- _WHAT IS EXPECTED_
Whenever a line in the data below includes the string "part", copy it out.

- _RECORDS FOR THE EXERCISE_
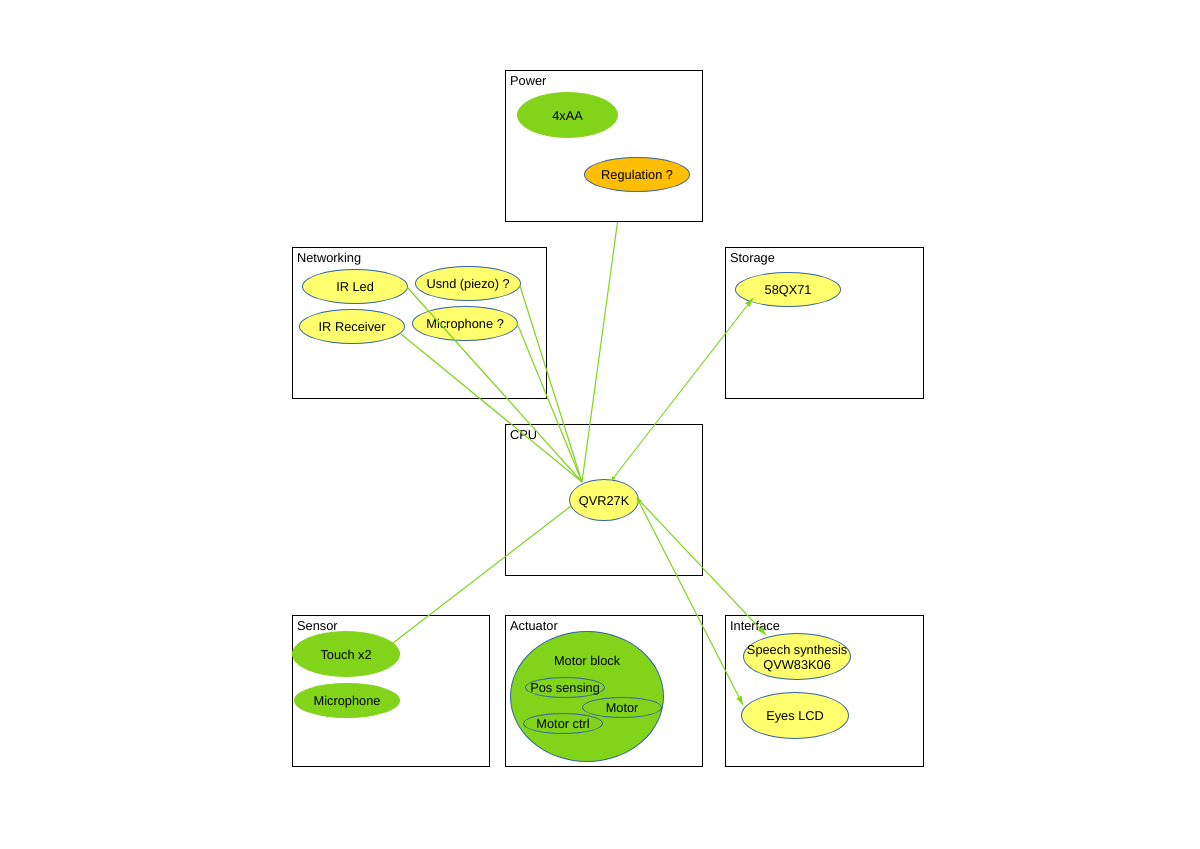
<!DOCTYPE html>
<html lang="en">
<head>
<meta charset="utf-8">
<title>Hardware block diagram</title>
<style>
:root {
  --ink: #000;
  --paper: #fff;
  --known: #81d41a;
  --likely: #ffff6d;
  --unsure: #ffbf00;
  --outline: #3465a4;
}
* { box-sizing: border-box; margin: 0; }
body { width: 1200px; height: 849px; overflow: hidden; background: var(--paper); }
.diagram {
  position: relative; width: 1200px; height: 849px; overflow: hidden;
  color: var(--ink);
  font: 12.8px/15px "Liberation Sans", Arial, sans-serif;
  text-rendering: geometricPrecision;
}
.block {
  position: absolute; left: var(--block-x); top: var(--block-y);
  width: 198px; height: 152px; padding: 2.5px 5px;
  outline: 1px solid var(--ink); outline-offset: -1px;
}
.block.wide { width: 255px; }
.block.right { width: 199px; }
.block h2 { font: inherit; }
.node {
  position: absolute; left: var(--x); top: var(--y);
  width: 106px; height: 35px;
  display: flex; align-items: center; justify-content: center;
  border: 1px solid var(--outline); border-radius: 50%;
  text-align: center; white-space: nowrap;
}
.node.large { width: 108px; height: 47px; }
.node.battery { width: 101px; height: 46px; }
.node.touch { height: 46px; }
.node.processor { width: 70px; height: 42px; }
.node.part { width: 80px; height: 21px; }
.node.motor-block { width: 154px; height: 131px; align-items: flex-start; padding-top: 21px; }
.known { background: var(--known); }
.likely { background: var(--likely); }
.unsure { background: var(--unsure); }
.node.plain { border-color: var(--known); }
.links { position: absolute; inset: 0; fill: none; stroke: var(--known); stroke-width: 1.2; }
.links marker path { fill: var(--known); stroke: none; }
.two-way line { marker-start: url(#small-arrow); marker-end: url(#arrow); }
</style>
</head>
<body>
<main class="diagram">
  <section class="block" style="--block-x:505px;--block-y:70px">
    <h2>Power</h2>
    <div class="node battery known plain" style="--x:12px;--y:22px">4xAA</div>
    <div class="node unsure" style="--x:79px;--y:87px">Regulation ?</div>
  </section>

  <section class="block wide" style="--block-x:292px;--block-y:247px">
    <h2>Networking</h2>
    <div class="node likely" style="--x:10px;--y:22px">IR Led</div>
    <div class="node likely" style="--x:123px;--y:19px">Usnd (piezo) ?</div>
    <div class="node likely" style="--x:7px;--y:62px">IR Receiver</div>
    <div class="node likely" style="--x:120px;--y:59px">Microphone ?</div>
  </section>

  <section class="block right" style="--block-x:725px;--block-y:247px">
    <h2>Storage</h2>
    <div class="node likely" style="--x:10px;--y:25px">58QX71</div>
  </section>

  <section class="block" style="--block-x:505px;--block-y:424px">
    <h2>CPU</h2>
    <div class="node processor likely" style="--x:64px;--y:55px">QVR27K</div>
  </section>

  <section class="block" style="--block-x:292px;--block-y:615px">
    <h2>Sensor</h2>
    <div class="node large touch known plain" style="--x:0px;--y:16px">Touch x2</div>
    <div class="node known plain" style="--x:2px;--y:68px">Microphone</div>
  </section>

  <section class="block" style="--block-x:505px;--block-y:615px">
    <h2>Actuator</h2>
    <div class="node motor-block known" style="--x:5px;--y:16px">Motor block</div>
    <div class="node part" style="--x:20px;--y:62px">Pos sensing</div>
    <div class="node part" style="--x:77px;--y:82px">Motor</div>
    <div class="node part" style="--x:18px;--y:98px">Motor ctrl</div>
  </section>

  <section class="block right" style="--block-x:725px;--block-y:615px">
    <h2>Interface</h2>
    <div class="node large likely" style="--x:18px;--y:18px">Speech synthesis<br>QVW83K06</div>
    <div class="node large likely" style="--x:16px;--y:77px">Eyes LCD</div>
  </section>

  <svg class="links" width="1200" height="849" viewBox="0 0 1200 849" aria-hidden="true">
    <defs>
      <marker id="arrow" markerUnits="userSpaceOnUse" markerWidth="9" markerHeight="6" refX="9" refY="3" orient="auto">
        <path d="M0 0L9 3L0 6Z"/>
      </marker>
      <marker id="small-arrow" markerUnits="userSpaceOnUse" markerWidth="5" markerHeight="4" refX="5" refY="2" orient="auto-start-reverse">
        <path d="M0 0L5 2L0 4Z"/>
      </marker>
    </defs>
    <line x1="617.5" y1="222" x2="582" y2="482"/>
    <line x1="407" y1="287" x2="582" y2="482"/>
    <line x1="401" y1="334" x2="582" y2="482"/>
    <line x1="520" y1="286" x2="582" y2="482"/>
    <line x1="517" y1="323" x2="582" y2="482"/>
    <line x1="571" y1="506" x2="393" y2="643"/>
    <g class="two-way">
      <line x1="611" y1="481" x2="753" y2="298"/>
      <line x1="637" y1="498" x2="766" y2="635"/>
      <line x1="637" y1="498" x2="743" y2="705"/>
    </g>
  </svg>
</main>
</body>
</html>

- _RESPONSE_
.node.part { width: 80px; height: 21px; }
    <div class="node part" style="--x:20px;--y:62px">Pos sensing</div>
    <div class="node part" style="--x:77px;--y:82px">Motor</div>
    <div class="node part" style="--x:18px;--y:98px">Motor ctrl</div>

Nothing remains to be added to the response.